An advanced persistent threat (APT) group named Flea has been carrying out attacks against foreign affairs ministries in North and South America using a new backdoor called Graphican, according to a report by the Symantec Threat Hunter Team.
The campaign ran from late 2022 into early 2023. It also targeted a government finance department in a country in the Americas and a corporation that sells products in Central and South America. There was also one victim based in a European country, according to the report.
Flea, also known as APT15 and Nickel, is widely believed to be a China-sponsored APT group and has a track record of homing in on government targets, diplomatic missions, and embassies, likely for intelligence-gathering purposes, Symantec said.
Graphican evolved from the Flea backdoor Ketrican, which was based on a previous malware — BS2005. The similarities in functionality between Graphican and Ketrican indicate that the group is not very concerned about having activity attributed to it, Symantec said.
“Graphican has the same basic functionality as Ketrican, with the difference between them being Graphican’s use of the Microsoft Graph API and OneDrive to obtain its command-and-control (CC) infrastructure,” Symantec said in the report.
The samples of Graphican analysed by Symantec revealed that the backdoor did not have a hard-coded command and control server, rather they connected to OneDrive via the Microsoft Graph API to get the encrypted CC server address from a child folder inside the Person folder. The backdoor then decoded the folder name and used it as a CC server for the malware.
“All instances of this variant used the same parameters to authenticate to the Microsoft Graph API,” Symantec said, adding that they assume they all have the same CC, which can be dynamically changed by the threat actors.
Technique previously used by Russian APT

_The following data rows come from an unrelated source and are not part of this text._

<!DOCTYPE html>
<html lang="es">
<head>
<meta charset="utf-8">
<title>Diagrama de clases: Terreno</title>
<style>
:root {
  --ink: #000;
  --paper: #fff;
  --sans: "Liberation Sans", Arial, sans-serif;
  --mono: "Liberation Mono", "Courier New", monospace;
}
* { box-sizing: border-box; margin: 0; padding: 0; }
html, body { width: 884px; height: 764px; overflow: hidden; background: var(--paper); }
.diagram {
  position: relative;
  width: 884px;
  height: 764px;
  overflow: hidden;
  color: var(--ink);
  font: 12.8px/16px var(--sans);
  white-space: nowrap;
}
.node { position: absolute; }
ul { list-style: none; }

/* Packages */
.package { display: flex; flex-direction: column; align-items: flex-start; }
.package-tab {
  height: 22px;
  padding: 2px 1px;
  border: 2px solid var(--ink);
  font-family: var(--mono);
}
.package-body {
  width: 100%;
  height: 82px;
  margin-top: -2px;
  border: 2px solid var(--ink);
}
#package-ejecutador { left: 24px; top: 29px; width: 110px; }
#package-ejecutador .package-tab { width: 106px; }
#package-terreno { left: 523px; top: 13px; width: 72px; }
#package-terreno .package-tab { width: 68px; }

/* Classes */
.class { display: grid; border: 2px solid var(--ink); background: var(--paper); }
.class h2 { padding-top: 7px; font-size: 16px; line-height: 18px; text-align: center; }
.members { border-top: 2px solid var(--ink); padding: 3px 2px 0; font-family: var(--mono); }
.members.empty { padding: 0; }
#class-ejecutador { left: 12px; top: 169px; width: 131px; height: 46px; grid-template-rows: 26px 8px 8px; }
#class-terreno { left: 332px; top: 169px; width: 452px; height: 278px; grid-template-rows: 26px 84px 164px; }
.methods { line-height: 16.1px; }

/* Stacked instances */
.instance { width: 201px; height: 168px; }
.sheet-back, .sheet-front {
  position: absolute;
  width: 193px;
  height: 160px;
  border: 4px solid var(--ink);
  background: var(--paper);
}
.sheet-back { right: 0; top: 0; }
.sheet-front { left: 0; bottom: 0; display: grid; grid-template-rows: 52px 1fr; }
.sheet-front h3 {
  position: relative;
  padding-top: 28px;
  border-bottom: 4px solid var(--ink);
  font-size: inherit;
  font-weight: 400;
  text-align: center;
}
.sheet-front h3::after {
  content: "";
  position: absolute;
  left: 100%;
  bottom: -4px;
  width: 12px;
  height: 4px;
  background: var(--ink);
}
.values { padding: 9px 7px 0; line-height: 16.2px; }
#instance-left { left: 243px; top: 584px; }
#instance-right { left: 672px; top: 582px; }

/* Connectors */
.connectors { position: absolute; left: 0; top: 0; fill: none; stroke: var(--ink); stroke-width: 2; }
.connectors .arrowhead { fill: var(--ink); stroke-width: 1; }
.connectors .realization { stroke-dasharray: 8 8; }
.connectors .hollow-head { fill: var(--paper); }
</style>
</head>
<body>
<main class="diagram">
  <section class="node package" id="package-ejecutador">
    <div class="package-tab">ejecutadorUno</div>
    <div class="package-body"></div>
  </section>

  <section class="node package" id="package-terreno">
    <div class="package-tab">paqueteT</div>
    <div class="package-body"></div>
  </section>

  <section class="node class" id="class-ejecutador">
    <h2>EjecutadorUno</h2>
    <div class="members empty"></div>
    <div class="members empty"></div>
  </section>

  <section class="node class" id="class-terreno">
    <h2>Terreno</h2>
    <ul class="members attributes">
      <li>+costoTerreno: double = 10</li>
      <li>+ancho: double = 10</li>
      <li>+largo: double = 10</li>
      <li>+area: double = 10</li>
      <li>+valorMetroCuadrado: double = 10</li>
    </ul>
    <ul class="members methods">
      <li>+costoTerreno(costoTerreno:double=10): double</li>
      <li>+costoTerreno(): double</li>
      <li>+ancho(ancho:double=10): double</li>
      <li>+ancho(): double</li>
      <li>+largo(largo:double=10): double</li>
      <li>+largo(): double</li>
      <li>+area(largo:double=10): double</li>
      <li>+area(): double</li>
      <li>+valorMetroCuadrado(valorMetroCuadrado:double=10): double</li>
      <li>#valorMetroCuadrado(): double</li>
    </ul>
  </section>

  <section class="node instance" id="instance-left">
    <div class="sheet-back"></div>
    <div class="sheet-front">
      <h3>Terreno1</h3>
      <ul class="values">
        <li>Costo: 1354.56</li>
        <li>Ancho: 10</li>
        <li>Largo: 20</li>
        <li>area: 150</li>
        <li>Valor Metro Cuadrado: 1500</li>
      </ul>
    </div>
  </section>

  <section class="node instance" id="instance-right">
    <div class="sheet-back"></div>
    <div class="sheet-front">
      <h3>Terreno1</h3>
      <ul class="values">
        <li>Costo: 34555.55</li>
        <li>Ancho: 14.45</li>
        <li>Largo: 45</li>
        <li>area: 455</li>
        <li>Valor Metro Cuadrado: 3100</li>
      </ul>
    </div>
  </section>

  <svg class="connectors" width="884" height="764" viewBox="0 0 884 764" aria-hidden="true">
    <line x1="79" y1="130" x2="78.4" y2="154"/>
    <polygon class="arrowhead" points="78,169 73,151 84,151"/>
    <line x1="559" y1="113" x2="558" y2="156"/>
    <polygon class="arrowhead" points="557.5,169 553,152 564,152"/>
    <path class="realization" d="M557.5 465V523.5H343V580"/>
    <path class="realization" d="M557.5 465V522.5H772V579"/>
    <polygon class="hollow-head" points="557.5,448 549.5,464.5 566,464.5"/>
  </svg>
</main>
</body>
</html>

Graphican can create an interactive command line that can be controlled from the server, download files to the host, and set up covert processes to harvest data of interest. This technique was used earlier by the Russian state-sponsored APT group Swallowtail in a campaign in 2022 to deliver the Graphite malware.
“Once a technique is used by one threat actor, we often see other groups follow suit, so it will be interesting to see if this technique is something we see being adopted more widely by other APT groups and cybercriminals,” Symantec said in its report.
Flea has been in operation since at least 2004. Initially, it used email as the initial infection vector, but there have also been reports of it exploiting public-facing applications, as well as using VPNs, to gain initial access to victim networks.
“The goal of the group does seem to be to gain persistent access to the networks of victims of interest for the purposes of intelligence gathering,” Symantec said.
In January, Flea compromised the networks of four Iranian government organisations, including Iran’s Ministry of Foreign Affairs, using a new version of the Turian malware. In 2012, Flea targeted the Syrian Ministry of Foreign Affairs, and the US Department of State in 2013.
In December 2021, Microsoft seized 42 domains in the US used by the group for its attacks targeting 29 countries.
“The use of a new backdoor by Flea shows that this group, despite its long years of operation, continues to actively develop new tools,” Symantec said in its report.